*** Opening Records shown ***

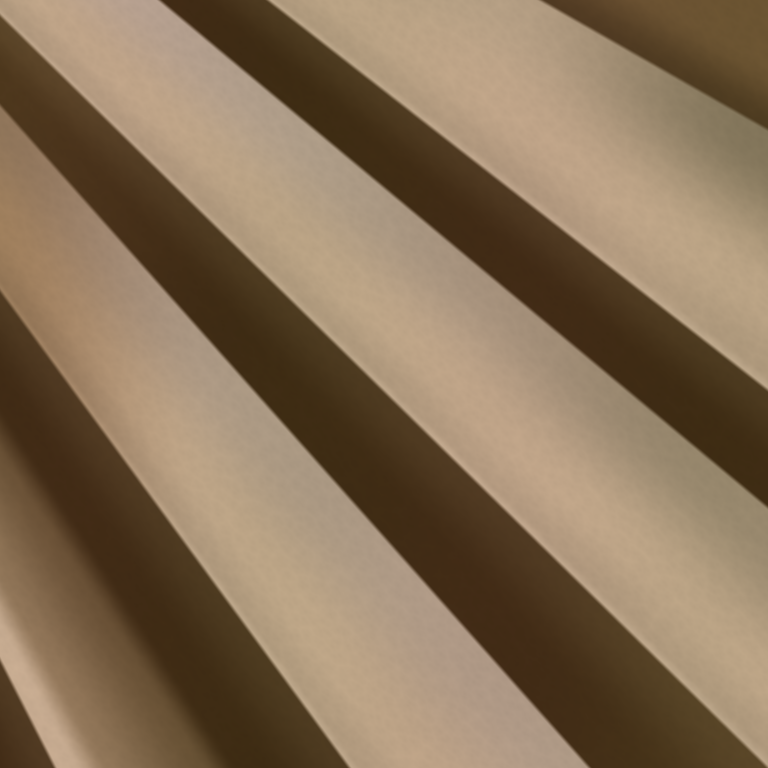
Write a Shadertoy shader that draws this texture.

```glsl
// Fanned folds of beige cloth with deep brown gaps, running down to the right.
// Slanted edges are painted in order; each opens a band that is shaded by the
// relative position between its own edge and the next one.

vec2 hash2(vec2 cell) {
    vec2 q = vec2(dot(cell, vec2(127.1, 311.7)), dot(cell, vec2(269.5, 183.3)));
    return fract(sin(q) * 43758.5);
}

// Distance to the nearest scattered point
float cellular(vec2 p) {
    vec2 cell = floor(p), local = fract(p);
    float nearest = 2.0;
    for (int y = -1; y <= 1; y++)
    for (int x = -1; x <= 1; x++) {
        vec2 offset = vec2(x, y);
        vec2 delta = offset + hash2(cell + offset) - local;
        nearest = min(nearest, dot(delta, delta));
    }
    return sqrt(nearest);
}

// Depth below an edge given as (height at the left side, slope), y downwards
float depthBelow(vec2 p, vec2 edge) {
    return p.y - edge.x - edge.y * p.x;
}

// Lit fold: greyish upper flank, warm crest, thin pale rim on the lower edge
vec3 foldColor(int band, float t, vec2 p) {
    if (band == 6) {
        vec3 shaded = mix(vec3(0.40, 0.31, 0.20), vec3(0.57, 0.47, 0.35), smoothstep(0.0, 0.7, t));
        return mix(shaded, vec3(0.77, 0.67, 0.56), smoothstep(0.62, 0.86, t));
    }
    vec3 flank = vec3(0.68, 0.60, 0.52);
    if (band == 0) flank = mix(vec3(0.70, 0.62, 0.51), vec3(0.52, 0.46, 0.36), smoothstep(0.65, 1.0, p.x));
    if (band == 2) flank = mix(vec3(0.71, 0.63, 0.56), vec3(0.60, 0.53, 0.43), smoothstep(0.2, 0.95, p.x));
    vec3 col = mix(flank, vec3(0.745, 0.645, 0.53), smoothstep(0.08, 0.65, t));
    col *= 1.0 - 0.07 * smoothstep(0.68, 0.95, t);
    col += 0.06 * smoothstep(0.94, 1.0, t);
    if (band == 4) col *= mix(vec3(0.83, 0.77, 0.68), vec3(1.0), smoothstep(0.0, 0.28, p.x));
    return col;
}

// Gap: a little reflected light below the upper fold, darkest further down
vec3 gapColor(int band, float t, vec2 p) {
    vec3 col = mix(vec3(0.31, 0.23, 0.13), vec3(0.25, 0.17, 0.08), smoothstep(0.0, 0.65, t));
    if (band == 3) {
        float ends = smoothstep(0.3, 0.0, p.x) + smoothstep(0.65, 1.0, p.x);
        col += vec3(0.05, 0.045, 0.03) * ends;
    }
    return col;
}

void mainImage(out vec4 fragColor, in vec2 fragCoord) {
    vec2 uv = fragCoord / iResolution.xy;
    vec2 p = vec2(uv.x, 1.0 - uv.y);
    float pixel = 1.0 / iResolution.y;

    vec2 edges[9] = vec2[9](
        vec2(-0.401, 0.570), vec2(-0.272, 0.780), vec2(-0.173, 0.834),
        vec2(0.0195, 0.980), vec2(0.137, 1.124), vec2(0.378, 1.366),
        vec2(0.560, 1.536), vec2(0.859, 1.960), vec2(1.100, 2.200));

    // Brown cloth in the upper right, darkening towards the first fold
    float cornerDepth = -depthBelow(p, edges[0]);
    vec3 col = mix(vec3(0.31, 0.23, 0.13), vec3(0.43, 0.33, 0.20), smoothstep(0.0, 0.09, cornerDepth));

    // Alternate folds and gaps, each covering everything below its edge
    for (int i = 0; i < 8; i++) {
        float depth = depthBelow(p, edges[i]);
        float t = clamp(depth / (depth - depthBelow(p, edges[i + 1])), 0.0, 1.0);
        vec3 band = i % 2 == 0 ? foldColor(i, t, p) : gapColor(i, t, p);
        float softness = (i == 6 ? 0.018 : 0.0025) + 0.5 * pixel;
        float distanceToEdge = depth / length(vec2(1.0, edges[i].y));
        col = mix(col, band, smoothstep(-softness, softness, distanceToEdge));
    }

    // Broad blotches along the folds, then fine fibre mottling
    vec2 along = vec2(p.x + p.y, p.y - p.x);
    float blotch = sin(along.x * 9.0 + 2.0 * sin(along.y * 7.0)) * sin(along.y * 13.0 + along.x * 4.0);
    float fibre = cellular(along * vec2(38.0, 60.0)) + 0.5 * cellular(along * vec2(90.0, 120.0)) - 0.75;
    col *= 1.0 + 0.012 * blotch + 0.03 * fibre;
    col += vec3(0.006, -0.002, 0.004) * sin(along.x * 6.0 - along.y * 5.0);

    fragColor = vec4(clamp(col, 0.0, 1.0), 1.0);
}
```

*** Closing Records shown ***
*** Opening Records shown ***

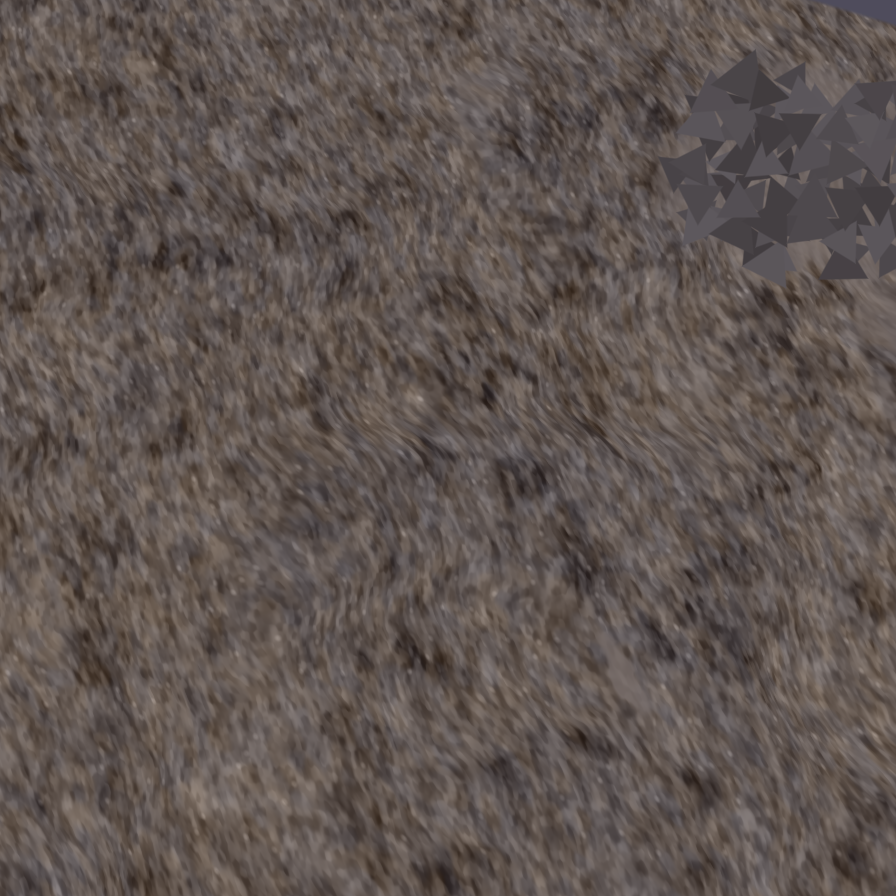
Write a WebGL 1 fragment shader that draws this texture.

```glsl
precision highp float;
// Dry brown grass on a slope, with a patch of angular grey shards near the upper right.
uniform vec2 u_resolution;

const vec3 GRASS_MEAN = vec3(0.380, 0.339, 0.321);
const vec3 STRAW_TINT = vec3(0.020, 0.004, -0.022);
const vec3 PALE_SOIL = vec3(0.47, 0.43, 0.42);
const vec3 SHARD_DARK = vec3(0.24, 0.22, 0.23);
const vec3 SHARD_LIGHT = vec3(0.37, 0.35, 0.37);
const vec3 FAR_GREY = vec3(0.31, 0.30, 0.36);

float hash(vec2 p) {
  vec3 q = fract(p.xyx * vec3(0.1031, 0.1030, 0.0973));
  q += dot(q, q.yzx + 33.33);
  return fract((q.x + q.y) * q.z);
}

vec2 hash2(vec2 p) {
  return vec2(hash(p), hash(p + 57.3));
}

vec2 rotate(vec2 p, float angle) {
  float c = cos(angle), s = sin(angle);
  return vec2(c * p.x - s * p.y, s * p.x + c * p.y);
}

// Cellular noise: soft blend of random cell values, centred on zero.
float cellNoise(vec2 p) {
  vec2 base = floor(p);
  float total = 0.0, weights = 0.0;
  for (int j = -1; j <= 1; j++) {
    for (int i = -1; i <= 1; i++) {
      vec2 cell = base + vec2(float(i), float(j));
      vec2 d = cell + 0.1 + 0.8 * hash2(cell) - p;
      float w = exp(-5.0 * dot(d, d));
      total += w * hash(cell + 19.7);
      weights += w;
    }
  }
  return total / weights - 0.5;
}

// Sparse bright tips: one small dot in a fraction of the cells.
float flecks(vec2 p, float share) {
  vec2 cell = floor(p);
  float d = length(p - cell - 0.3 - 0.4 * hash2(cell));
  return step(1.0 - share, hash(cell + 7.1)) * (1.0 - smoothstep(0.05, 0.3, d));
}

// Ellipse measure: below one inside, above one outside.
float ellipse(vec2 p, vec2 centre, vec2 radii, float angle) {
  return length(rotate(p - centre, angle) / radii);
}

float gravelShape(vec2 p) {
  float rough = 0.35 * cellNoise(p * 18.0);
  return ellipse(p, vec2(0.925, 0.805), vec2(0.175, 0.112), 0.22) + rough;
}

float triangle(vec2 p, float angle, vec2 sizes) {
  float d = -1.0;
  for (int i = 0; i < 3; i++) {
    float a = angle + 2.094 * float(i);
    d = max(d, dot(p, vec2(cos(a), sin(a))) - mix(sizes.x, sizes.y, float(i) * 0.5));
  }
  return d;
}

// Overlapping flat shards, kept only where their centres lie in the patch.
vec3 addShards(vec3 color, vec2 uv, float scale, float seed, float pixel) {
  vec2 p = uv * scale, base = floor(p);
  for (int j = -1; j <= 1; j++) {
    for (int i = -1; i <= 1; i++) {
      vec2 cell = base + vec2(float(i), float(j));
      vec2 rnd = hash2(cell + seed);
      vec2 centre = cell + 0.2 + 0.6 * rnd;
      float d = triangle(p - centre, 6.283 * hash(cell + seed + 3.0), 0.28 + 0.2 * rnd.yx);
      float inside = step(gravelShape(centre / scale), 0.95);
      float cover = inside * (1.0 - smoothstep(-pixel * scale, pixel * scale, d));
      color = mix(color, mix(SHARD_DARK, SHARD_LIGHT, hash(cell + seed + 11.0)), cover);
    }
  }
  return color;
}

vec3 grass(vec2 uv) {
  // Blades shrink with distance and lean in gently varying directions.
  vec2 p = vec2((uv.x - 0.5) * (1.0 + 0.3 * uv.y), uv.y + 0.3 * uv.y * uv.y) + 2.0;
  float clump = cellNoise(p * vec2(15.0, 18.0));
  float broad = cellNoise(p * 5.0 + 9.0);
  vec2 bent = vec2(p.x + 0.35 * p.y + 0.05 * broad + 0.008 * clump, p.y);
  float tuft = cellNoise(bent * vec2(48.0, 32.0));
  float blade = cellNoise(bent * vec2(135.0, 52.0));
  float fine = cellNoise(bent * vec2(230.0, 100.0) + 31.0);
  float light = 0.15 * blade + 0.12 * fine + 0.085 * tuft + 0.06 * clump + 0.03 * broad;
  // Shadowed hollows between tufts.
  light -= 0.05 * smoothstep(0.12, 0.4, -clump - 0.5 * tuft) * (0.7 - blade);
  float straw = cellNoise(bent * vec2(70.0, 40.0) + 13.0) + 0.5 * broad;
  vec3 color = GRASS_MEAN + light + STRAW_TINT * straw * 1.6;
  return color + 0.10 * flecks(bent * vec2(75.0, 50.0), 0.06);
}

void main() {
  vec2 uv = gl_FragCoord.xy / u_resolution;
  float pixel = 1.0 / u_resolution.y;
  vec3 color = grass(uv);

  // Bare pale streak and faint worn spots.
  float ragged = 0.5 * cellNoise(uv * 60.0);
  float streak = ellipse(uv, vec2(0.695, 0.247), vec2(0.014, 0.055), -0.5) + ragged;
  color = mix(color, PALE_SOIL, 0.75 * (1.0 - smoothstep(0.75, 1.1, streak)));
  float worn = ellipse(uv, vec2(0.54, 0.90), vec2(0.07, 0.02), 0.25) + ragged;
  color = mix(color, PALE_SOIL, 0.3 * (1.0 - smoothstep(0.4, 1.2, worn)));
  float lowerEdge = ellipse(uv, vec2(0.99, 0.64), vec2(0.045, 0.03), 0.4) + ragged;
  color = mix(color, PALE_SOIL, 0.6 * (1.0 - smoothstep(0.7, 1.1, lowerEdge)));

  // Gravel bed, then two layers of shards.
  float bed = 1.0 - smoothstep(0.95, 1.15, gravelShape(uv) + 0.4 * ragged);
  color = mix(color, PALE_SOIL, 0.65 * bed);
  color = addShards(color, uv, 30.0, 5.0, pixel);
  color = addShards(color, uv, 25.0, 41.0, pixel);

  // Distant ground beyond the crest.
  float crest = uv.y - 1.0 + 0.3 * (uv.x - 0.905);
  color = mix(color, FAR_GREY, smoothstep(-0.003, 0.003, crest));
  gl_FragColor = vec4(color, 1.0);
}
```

*** Closing Records shown ***

What this task involves:
From the listing, copy each line containing the word "floor".

Answer below:
    vec2 cell = floor(p), local = fract(p);
  vec2 base = floor(p);
  vec2 cell = floor(p);
  vec2 p = uv * scale, base = floor(p);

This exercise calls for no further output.